» PROVIDED RECORDS:
☆ ☆ ☆ ☆ ☆

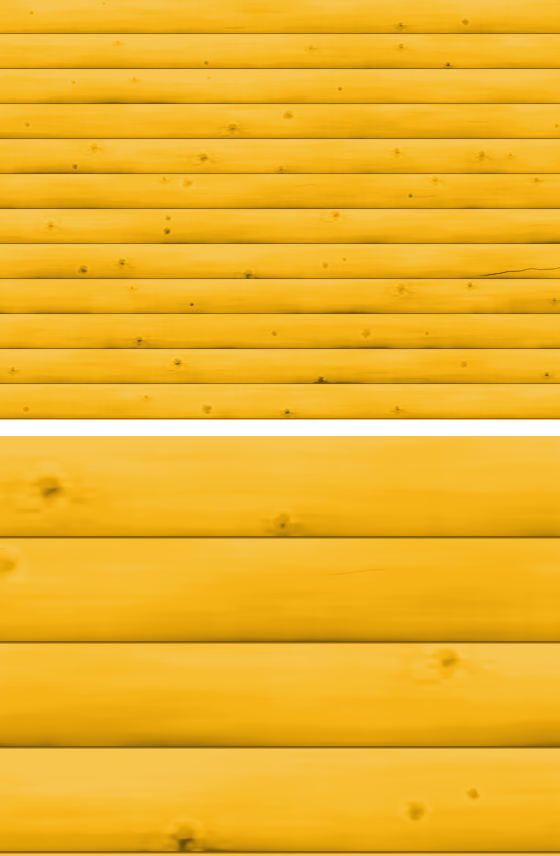
Top, the full canvas; bottom, a detail of the centre.
Reproduce this texture procedurally as a Shadertoy shader.

```glsl
// Twelve horizontal timber boards in yellow stain, each lit from above and
// darkening into a thin seam. Stretched value noise gives the grain; hashed
// slots along every board scatter knots, stains and hairline splits.

const float BOARDS = 12.0;
const float SEAM_OFFSET = 0.003;
const float SEAM_HALF_WIDTH = 0.0010;
const int KNOT_SLOTS = 7;
const float SLOT_WIDTH = 0.2;

float hash(vec2 p) {
    return fract(sin(dot(p, vec2(127.1, 311.7))) * 43758.5453);
}

float noise(vec2 p) {
    vec2 i = floor(p), f = fract(p);
    f = f * f * (3.0 - 2.0 * f);
    return mix(mix(hash(i), hash(i + vec2(1, 0)), f.x),
               mix(hash(i + vec2(0, 1)), hash(i + vec2(1, 1)), f.x), f.y);
}

float fbm(vec2 p) {
    float sum = 0.0, gain = 0.5;
    for (int i = 0; i < 4; i++) {
        sum += gain * noise(p);
        p = p * 2.03 + 17.3;
        gain *= 0.5;
    }
    return sum / 0.9375;
}

// Stain colour for a tone from 0 (umber) to 1 (pale yellow)
vec3 stainColor(float tone) {
    vec3 c = mix(vec3(0.42, 0.30, 0.04), vec3(0.79, 0.56, 0.03), smoothstep(0.0, 0.35, tone));
    c = mix(c, vec3(0.90, 0.64, 0.03), smoothstep(0.3, 0.55, tone));
    c = mix(c, vec3(0.96, 0.70, 0.08), smoothstep(0.52, 0.68, tone));
    c = mix(c, vec3(0.97, 0.74, 0.18), smoothstep(0.68, 0.83, tone));
    return mix(c, vec3(0.97, 0.77, 0.30), smoothstep(0.82, 0.97, tone));
}

// Long streaks, broad blotches and faint upright saw marks
float grain(vec2 p, float v, float seed) {
    float bend = 0.5 * noise(vec2(p.x * 5.0, seed));
    float streaks = fbm(vec2(p.x * 7.0 + seed * 13.0, v * 9.0 + bend + seed * 31.0)) - 0.5;
    float blotches = fbm(vec2(p.x * 6.0 - seed * 7.0, v * 2.0 + seed * 19.0)) - 0.5;
    float drift = noise(vec2(p.x * 2.5 + seed * 43.0, seed * 29.0)) - 0.5;
    float sawMarks = noise(vec2(p.x * 110.0, v * 1.5 + seed * 5.0)) - 0.5;
    return 0.16 * streaks + 0.34 * blotches + 0.11 * drift + 0.02 * sawMarks;
}

// Tone change of one knot: soft brown core, deeper crescent, pale collar
float knot(vec2 d, float radius, float strength, float px) {
    float wobble = 0.7 * (noise(d / radius * 1.3 + strength * 40.0) - 0.5);
    float r = length(d * vec2(0.9, 1.0)) / radius + wobble;
    float soft = 0.45 + px / radius;
    float core = 1.0 - smoothstep(1.0 - soft, 1.0 + soft, r);
    float crescent = core * smoothstep(-0.5, 0.9, (d.x - d.y) / radius);
    float collar = exp(-5.0 * (r - 1.8) * (r - 1.8));
    return 0.06 * collar - strength * (0.7 * core + 0.25 * crescent);
}

// Dirty smear drawn out along the grain beneath a knot
float smear(vec2 d, float size) {
    vec2 q = (d + vec2(0.0, 0.6 * size)) / vec2(2.4, 1.2) / size;
    return exp(-dot(q, q)) * smoothstep(0.1, 0.9, noise(d * vec2(90.0, 240.0)));
}

// Coverage of a wavering split between two points, fading at its start
float split(vec2 p, vec2 a, vec2 b, float halfWidth, float px) {
    float t = (p.x - a.x) / (b.x - a.x);
    float path = mix(a.y, b.y, t) + 0.007 * (noise(vec2(p.x * 38.0, a.y * 90.0)) - 0.5);
    float line = 1.0 - smoothstep(halfWidth, halfWidth + px, abs(p.y - path));
    return line * smoothstep(0.0, 0.3, t) * (1.0 - smoothstep(0.95, 1.0, t));
}

// Sum of everything scattered along one board
float blemishes(vec2 p, float row, float px) {
    float tone = 0.0;
    for (int i = 0; i < KNOT_SLOTS; i++) {
        vec2 id = vec2(float(i) + 3.0, row + 11.0);
        float present = step(hash(id), 0.78);
        float height = mix(0.12, 0.88, hash(id + 23.7));
        vec2 centre = vec2((float(i) + hash(id + 41.3)) * SLOT_WIDTH,
                           SEAM_OFFSET + (row + height) / BOARDS);
        float radius = mix(0.003, 0.009, pow(hash(id + 67.1), 1.5));
        float strength = mix(0.28, 0.62, hash(id + 89.9));
        vec2 d = p - centre;
        tone += present * knot(d, radius, strength, px);
        tone -= 0.26 * step(0.5, hash(id + 5.5)) * present * smear(d, radius * 2.0);
        // Short hairline, on a few slots only
        vec2 tip = centre + vec2(0.06, 0.012 * (hash(id + 7.7) - 0.5));
        tone -= 0.12 * step(0.9, hash(id + 103.0)) * split(p, centre, tip, 0.0003, px);
    }
    return tone;
}

void mainImage(out vec4 fragColor, in vec2 fragCoord) {
    vec2 p = fragCoord / iResolution.y;
    float px = 1.0 / iResolution.y;
    float across = (p.y - SEAM_OFFSET) * BOARDS;
    float row = floor(across), v = fract(across);
    float seed = hash(vec2(row, 4.7));

    // Rounded board face, pale at the top and shaded at the foot
    float tone = 0.57 + 0.37 * v + 0.09 * (seed - 0.5);
    tone -= 0.31 * exp(-11.0 * v) + 0.08 * exp(-35.0 * (1.0 - v));
    tone += grain(p, v, seed);
    float footStain = smoothstep(0.48, 0.78, fbm(vec2(p.x * 7.0, row * 8.3)));
    tone -= 0.2 * footStain * exp(-4.5 * v);
    tone += blemishes(p, row, px);
    if (row == 4.0) tone -= 0.42 * split(p, vec2(1.11, 0.343), vec2(1.36, 0.367), 0.0005, px);
    vec3 color = stainColor(clamp(tone, 0.0, 1.0));

    // Thin dark seam between boards
    float seamDistance = min(v, 1.0 - v) / BOARDS;
    float seam = 1.0 - smoothstep(SEAM_HALF_WIDTH - 0.5 * px, SEAM_HALF_WIDTH + 0.5 * px, seamDistance);
    color = mix(color, vec3(0.46, 0.32, 0.02), 0.8 * seam);
    fragColor = vec4(color, 1.0);
}
```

☆ ☆ ☆ ☆ ☆

» THE TASK: Where an entry includes a picture, drop it, and print the rest of the material word for word.

» YOUR SOLUTION:
Top, the full canvas; bottom, a detail of the centre.
Reproduce this texture procedurally as a Shadertoy shader.

```glsl
// Twelve horizontal timber boards in yellow stain, each lit from above and
// darkening into a thin seam. Stretched value noise gives the grain; hashed
// slots along every board scatter knots, stains and hairline splits.

const float BOARDS = 12.0;
const float SEAM_OFFSET = 0.003;
const float SEAM_HALF_WIDTH = 0.0010;
const int KNOT_SLOTS = 7;
const float SLOT_WIDTH = 0.2;

float hash(vec2 p) {
    return fract(sin(dot(p, vec2(127.1, 311.7))) * 43758.5453);
}

float noise(vec2 p) {
    vec2 i = floor(p), f = fract(p);
    f = f * f * (3.0 - 2.0 * f);
    return mix(mix(hash(i), hash(i + vec2(1, 0)), f.x),
               mix(hash(i + vec2(0, 1)), hash(i + vec2(1, 1)), f.x), f.y);
}

float fbm(vec2 p) {
    float sum = 0.0, gain = 0.5;
    for (int i = 0; i < 4; i++) {
        sum += gain * noise(p);
        p = p * 2.03 + 17.3;
        gain *= 0.5;
    }
    return sum / 0.9375;
}

// Stain colour for a tone from 0 (umber) to 1 (pale yellow)
vec3 stainColor(float tone) {
    vec3 c = mix(vec3(0.42, 0.30, 0.04), vec3(0.79, 0.56, 0.03), smoothstep(0.0, 0.35, tone));
    c = mix(c, vec3(0.90, 0.64, 0.03), smoothstep(0.3, 0.55, tone));
    c = mix(c, vec3(0.96, 0.70, 0.08), smoothstep(0.52, 0.68, tone));
    c = mix(c, vec3(0.97, 0.74, 0.18), smoothstep(0.68, 0.83, tone));
    return mix(c, vec3(0.97, 0.77, 0.30), smoothstep(0.82, 0.97, tone));
}

// Long streaks, broad blotches and faint upright saw marks
float grain(vec2 p, float v, float seed) {
    float bend = 0.5 * noise(vec2(p.x * 5.0, seed));
    float streaks = fbm(vec2(p.x * 7.0 + seed * 13.0, v * 9.0 + bend + seed * 31.0)) - 0.5;
    float blotches = fbm(vec2(p.x * 6.0 - seed * 7.0, v * 2.0 + seed * 19.0)) - 0.5;
    float drift = noise(vec2(p.x * 2.5 + seed * 43.0, seed * 29.0)) - 0.5;
    float sawMarks = noise(vec2(p.x * 110.0, v * 1.5 + seed * 5.0)) - 0.5;
    return 0.16 * streaks + 0.34 * blotches + 0.11 * drift + 0.02 * sawMarks;
}

// Tone change of one knot: soft brown core, deeper crescent, pale collar
float knot(vec2 d, float radius, float strength, float px) {
    float wobble = 0.7 * (noise(d / radius * 1.3 + strength * 40.0) - 0.5);
    float r = length(d * vec2(0.9, 1.0)) / radius + wobble;
    float soft = 0.45 + px / radius;
    float core = 1.0 - smoothstep(1.0 - soft, 1.0 + soft, r);
    float crescent = core * smoothstep(-0.5, 0.9, (d.x - d.y) / radius);
    float collar = exp(-5.0 * (r - 1.8) * (r - 1.8));
    return 0.06 * collar - strength * (0.7 * core + 0.25 * crescent);
}

// Dirty smear drawn out along the grain beneath a knot
float smear(vec2 d, float size) {
    vec2 q = (d + vec2(0.0, 0.6 * size)) / vec2(2.4, 1.2) / size;
    return exp(-dot(q, q)) * smoothstep(0.1, 0.9, noise(d * vec2(90.0, 240.0)));
}

// Coverage of a wavering split between two points, fading at its start
float split(vec2 p, vec2 a, vec2 b, float halfWidth, float px) {
    float t = (p.x - a.x) / (b.x - a.x);
    float path = mix(a.y, b.y, t) + 0.007 * (noise(vec2(p.x * 38.0, a.y * 90.0)) - 0.5);
    float line = 1.0 - smoothstep(halfWidth, halfWidth + px, abs(p.y - path));
    return line * smoothstep(0.0, 0.3, t) * (1.0 - smoothstep(0.95, 1.0, t));
}

// Sum of everything scattered along one board
float blemishes(vec2 p, float row, float px) {
    float tone = 0.0;
    for (int i = 0; i < KNOT_SLOTS; i++) {
        vec2 id = vec2(float(i) + 3.0, row + 11.0);
        float present = step(hash(id), 0.78);
        float height = mix(0.12, 0.88, hash(id + 23.7));
        vec2 centre = vec2((float(i) + hash(id + 41.3)) * SLOT_WIDTH,
                           SEAM_OFFSET + (row + height) / BOARDS);
        float radius = mix(0.003, 0.009, pow(hash(id + 67.1), 1.5));
        float strength = mix(0.28, 0.62, hash(id + 89.9));
        vec2 d = p - centre;
        tone += present * knot(d, radius, strength, px);
        tone -= 0.26 * step(0.5, hash(id + 5.5)) * present * smear(d, radius * 2.0);
        // Short hairline, on a few slots only
        vec2 tip = centre + vec2(0.06, 0.012 * (hash(id + 7.7) - 0.5));
        tone -= 0.12 * step(0.9, hash(id + 103.0)) * split(p, centre, tip, 0.0003, px);
    }
    return tone;
}

void mainImage(out vec4 fragColor, in vec2 fragCoord) {
    vec2 p = fragCoord / iResolution.y;
    float px = 1.0 / iResolution.y;
    float across = (p.y - SEAM_OFFSET) * BOARDS;
    float row = floor(across), v = fract(across);
    float seed = hash(vec2(row, 4.7));

    // Rounded board face, pale at the top and shaded at the foot
    float tone = 0.57 + 0.37 * v + 0.09 * (seed - 0.5);
    tone -= 0.31 * exp(-11.0 * v) + 0.08 * exp(-35.0 * (1.0 - v));
    tone += grain(p, v, seed);
    float footStain = smoothstep(0.48, 0.78, fbm(vec2(p.x * 7.0, row * 8.3)));
    tone -= 0.2 * footStain * exp(-4.5 * v);
    tone += blemishes(p, row, px);
    if (row == 4.0) tone -= 0.42 * split(p, vec2(1.11, 0.343), vec2(1.36, 0.367), 0.0005, px);
    vec3 color = stainColor(clamp(tone, 0.0, 1.0));

    // Thin dark seam between boards
    float seamDistance = min(v, 1.0 - v) / BOARDS;
    float seam = 1.0 - smoothstep(SEAM_HALF_WIDTH - 0.5 * px, SEAM_HALF_WIDTH + 0.5 * px, seamDistance);
    color = mix(color, vec3(0.46, 0.32, 0.02), 0.8 * seam);
    fragColor = vec4(color, 1.0);
}
```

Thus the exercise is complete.